We have consistently said that this will be one of the most difficult elections
to organise considering the logistical and technical difficulties and challenges
of the country, including the problems with the printing of ballot papers, the
violence in the East, the many candidates standing for elections, etc.
However, the South African Observer Mission has echoed the sentiments of many
of the other groups, that despite these challenges, the process has gone well.
The biggest challenge was perhaps that many of the Presidential candidates do
not have a big political following. These candidates, when the SADC delegation
of Foreign and Defence ministers visited the region ahead of elections, requested
that we support their requests for the polls to be postponed.
are one or two candidates with a big following saying that if they do not receive
satisfaction from the process that they will return to armed struggle. We can
only hope that this is just bravado at this stage.
Minister Pahad, the Mercenary Bill will be finalised in Parliament today. How
do you see this Bill being implemented?
Answer I am not very sure
of all the aspects of this bill. I will be meeting with the British High Commissioner
to discuss this matter further.
I think it would be more useful for you
to approach the Department of Defence for further information.
Deputy Minister Pahad, SABC last week mentioned that President Mbeki would
be visiting Washington for discussions with President Bush.

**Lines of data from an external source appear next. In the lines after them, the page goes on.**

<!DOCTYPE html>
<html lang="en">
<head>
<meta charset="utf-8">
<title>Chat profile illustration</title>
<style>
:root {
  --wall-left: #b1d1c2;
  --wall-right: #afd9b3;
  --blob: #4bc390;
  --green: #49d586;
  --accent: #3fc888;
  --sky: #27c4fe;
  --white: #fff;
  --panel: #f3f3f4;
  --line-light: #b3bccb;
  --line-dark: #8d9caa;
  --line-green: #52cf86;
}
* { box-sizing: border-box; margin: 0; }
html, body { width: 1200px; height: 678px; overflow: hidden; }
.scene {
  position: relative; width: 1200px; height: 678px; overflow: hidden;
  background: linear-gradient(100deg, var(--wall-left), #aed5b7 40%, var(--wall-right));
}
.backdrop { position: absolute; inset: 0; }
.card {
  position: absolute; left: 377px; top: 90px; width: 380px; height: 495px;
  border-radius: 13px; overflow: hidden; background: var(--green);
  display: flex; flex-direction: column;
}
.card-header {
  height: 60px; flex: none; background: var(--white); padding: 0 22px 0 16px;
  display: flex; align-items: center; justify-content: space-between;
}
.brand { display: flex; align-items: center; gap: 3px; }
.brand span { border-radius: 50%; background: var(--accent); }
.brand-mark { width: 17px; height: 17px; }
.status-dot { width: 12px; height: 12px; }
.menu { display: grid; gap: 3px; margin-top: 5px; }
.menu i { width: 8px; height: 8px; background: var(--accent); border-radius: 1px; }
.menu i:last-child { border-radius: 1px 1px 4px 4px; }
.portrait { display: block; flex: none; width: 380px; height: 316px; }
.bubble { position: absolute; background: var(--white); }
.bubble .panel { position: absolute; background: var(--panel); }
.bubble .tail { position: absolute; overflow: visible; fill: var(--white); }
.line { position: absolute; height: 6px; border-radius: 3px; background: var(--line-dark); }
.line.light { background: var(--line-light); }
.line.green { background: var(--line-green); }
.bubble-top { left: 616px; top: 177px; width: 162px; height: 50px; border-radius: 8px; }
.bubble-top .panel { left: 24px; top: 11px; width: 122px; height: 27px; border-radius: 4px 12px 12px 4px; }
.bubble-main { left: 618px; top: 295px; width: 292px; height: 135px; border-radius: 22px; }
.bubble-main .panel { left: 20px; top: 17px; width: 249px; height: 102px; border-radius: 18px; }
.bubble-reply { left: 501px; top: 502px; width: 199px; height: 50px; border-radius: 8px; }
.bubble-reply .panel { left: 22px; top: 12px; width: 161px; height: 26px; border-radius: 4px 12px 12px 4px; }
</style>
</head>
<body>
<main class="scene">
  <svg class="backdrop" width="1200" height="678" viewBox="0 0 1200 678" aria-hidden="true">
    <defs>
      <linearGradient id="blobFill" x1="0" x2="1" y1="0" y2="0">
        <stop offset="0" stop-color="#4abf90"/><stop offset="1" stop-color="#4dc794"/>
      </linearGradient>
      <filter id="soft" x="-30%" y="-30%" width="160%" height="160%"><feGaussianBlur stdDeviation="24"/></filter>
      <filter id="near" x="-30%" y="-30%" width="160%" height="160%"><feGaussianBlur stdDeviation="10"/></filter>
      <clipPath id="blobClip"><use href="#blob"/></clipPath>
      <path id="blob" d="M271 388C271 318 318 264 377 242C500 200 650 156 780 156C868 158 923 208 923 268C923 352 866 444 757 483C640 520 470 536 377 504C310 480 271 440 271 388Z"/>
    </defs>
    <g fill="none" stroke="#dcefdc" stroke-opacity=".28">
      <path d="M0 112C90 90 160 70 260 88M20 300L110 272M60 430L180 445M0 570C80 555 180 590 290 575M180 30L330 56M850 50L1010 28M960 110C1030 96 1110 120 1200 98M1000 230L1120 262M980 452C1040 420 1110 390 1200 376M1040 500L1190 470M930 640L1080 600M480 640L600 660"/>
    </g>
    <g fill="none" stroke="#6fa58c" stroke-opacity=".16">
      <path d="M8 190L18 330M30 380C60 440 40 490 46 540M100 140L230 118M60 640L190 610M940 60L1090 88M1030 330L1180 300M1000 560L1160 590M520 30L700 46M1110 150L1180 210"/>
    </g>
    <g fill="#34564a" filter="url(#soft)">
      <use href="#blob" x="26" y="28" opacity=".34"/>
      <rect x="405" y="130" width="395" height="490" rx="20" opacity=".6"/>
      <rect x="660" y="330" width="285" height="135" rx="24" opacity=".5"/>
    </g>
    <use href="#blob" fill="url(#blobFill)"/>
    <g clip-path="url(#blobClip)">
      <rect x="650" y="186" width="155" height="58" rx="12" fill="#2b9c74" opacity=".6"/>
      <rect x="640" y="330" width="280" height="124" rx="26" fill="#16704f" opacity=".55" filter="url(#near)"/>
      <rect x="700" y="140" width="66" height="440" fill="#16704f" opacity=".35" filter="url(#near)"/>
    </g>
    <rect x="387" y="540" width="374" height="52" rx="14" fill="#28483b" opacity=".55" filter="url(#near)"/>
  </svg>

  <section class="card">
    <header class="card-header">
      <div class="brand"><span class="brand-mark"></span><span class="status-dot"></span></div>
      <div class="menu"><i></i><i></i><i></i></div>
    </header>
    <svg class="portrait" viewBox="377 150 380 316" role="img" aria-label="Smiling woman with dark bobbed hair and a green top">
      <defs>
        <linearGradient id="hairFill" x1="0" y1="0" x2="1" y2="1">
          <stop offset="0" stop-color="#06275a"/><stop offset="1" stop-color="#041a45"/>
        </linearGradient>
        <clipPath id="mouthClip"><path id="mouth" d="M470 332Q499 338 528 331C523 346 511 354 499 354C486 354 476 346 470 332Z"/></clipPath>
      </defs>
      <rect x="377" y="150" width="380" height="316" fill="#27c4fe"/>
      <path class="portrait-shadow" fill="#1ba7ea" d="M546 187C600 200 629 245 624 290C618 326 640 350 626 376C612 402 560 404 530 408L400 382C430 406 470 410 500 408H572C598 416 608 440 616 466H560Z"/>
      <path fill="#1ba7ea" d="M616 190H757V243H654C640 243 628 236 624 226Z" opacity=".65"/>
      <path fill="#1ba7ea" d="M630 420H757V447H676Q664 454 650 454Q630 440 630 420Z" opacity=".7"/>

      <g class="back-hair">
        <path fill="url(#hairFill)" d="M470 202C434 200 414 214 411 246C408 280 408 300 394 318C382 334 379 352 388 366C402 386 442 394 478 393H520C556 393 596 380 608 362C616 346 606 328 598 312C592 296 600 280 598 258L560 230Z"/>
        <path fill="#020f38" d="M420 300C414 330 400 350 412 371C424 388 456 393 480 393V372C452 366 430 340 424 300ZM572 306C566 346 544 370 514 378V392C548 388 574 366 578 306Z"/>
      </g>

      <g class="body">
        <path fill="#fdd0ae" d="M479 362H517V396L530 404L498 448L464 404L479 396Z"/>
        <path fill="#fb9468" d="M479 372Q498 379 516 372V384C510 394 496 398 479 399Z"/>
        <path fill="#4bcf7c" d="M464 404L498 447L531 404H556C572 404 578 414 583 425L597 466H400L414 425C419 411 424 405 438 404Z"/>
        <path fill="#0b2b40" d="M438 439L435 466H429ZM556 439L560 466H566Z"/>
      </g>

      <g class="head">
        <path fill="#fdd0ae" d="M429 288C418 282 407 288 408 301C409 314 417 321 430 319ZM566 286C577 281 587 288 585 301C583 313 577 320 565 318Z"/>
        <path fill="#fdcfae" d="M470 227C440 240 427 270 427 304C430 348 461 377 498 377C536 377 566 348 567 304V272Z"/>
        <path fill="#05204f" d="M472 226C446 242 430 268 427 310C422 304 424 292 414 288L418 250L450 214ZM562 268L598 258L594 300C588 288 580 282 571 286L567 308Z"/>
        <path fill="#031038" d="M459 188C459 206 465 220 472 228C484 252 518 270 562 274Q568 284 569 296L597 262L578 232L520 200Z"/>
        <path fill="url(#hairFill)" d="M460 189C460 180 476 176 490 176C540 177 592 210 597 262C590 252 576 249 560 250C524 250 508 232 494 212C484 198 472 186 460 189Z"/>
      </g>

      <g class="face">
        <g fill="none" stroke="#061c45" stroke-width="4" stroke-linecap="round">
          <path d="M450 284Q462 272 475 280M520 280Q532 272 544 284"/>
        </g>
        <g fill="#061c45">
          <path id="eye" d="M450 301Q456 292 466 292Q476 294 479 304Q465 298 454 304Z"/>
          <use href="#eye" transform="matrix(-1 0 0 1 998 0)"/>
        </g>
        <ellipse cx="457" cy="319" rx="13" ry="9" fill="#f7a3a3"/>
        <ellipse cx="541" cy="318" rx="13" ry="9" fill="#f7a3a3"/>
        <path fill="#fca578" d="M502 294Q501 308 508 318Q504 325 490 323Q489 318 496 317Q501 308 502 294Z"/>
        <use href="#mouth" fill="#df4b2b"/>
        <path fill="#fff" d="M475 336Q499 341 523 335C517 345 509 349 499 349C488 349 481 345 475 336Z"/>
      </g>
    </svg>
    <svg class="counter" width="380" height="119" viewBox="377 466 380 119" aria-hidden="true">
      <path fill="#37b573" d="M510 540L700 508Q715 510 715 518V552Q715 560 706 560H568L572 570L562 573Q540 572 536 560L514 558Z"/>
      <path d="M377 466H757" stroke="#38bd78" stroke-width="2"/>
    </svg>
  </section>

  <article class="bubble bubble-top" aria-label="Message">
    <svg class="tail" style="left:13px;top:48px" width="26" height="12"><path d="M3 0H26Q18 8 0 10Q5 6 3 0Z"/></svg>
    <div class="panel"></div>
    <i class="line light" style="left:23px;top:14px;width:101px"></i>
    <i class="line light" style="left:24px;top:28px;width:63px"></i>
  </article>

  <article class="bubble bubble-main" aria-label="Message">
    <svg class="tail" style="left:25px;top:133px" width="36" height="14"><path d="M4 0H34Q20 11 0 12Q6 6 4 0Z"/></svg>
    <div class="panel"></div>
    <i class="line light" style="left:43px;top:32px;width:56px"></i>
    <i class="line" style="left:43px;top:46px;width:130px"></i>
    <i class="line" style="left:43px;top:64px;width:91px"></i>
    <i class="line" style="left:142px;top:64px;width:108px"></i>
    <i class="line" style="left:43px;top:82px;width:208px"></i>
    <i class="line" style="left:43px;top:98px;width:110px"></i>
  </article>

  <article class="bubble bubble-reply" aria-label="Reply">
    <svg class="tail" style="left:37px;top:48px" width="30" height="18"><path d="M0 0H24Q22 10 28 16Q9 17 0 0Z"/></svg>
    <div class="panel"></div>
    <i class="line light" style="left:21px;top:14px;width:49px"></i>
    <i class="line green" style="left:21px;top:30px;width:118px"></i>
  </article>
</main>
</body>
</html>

Can you give us more
Answer The President will be in the USA in September
where he will attend the United Nations General Assembly.
planned meeting will be scheduled to co-incide with this.
Deputy Minister Pahad, since there is no way of ensuring that SADC countries comply
with the signed Protocols, how will the region ensure that the 2008 deadline for
economic integration be met?
Answer This is indeed a very important
matter - the implementation of Protocols must indeed be assessed. The change of
SADC leadership at the bureaucratic level has contributed to the delaying of processes.
Summit must also reflect on whether the organisational structures introduced two
years ago require modification since they were perhaps too ambitious.
must do something drastic - only two or three countries have not given their products
for tariff reduction.
The deadline of 2008 is something towards which we
are all working when we will have a free trade area. Then we should work for a
customs union and economic integration.
Cabinet has instructed that all
ministries prepare for the implementation of SADC programmes - I have always believed
that as the strongest power, we must do more than many of the other countries
to assist this process.
It is indeed strange that SADC, which was perceived
as a model by many, has fallen back in ensuring the implementation of its programmes.
I do hope that South Africa will do what it should do in order to ensure that
SADC programmes at all levels will be taken care of.
We need SADC. SADC
is as important to us as we are to it.
Question Deputy Minister Pahad,
how are preparations for the IBSA Summit? Which issues will be discussed?
Preparations are well underway. This is the first IBSA Summit and will be hosted
by Brazil on the eve of the NAM Summit in Havana, Cuba. Brazil is not a member
Many of the issues that we deal with on a daily basis will be on
the NAM agenda.
Issued by Department of Foreign Affairs
15 August 2006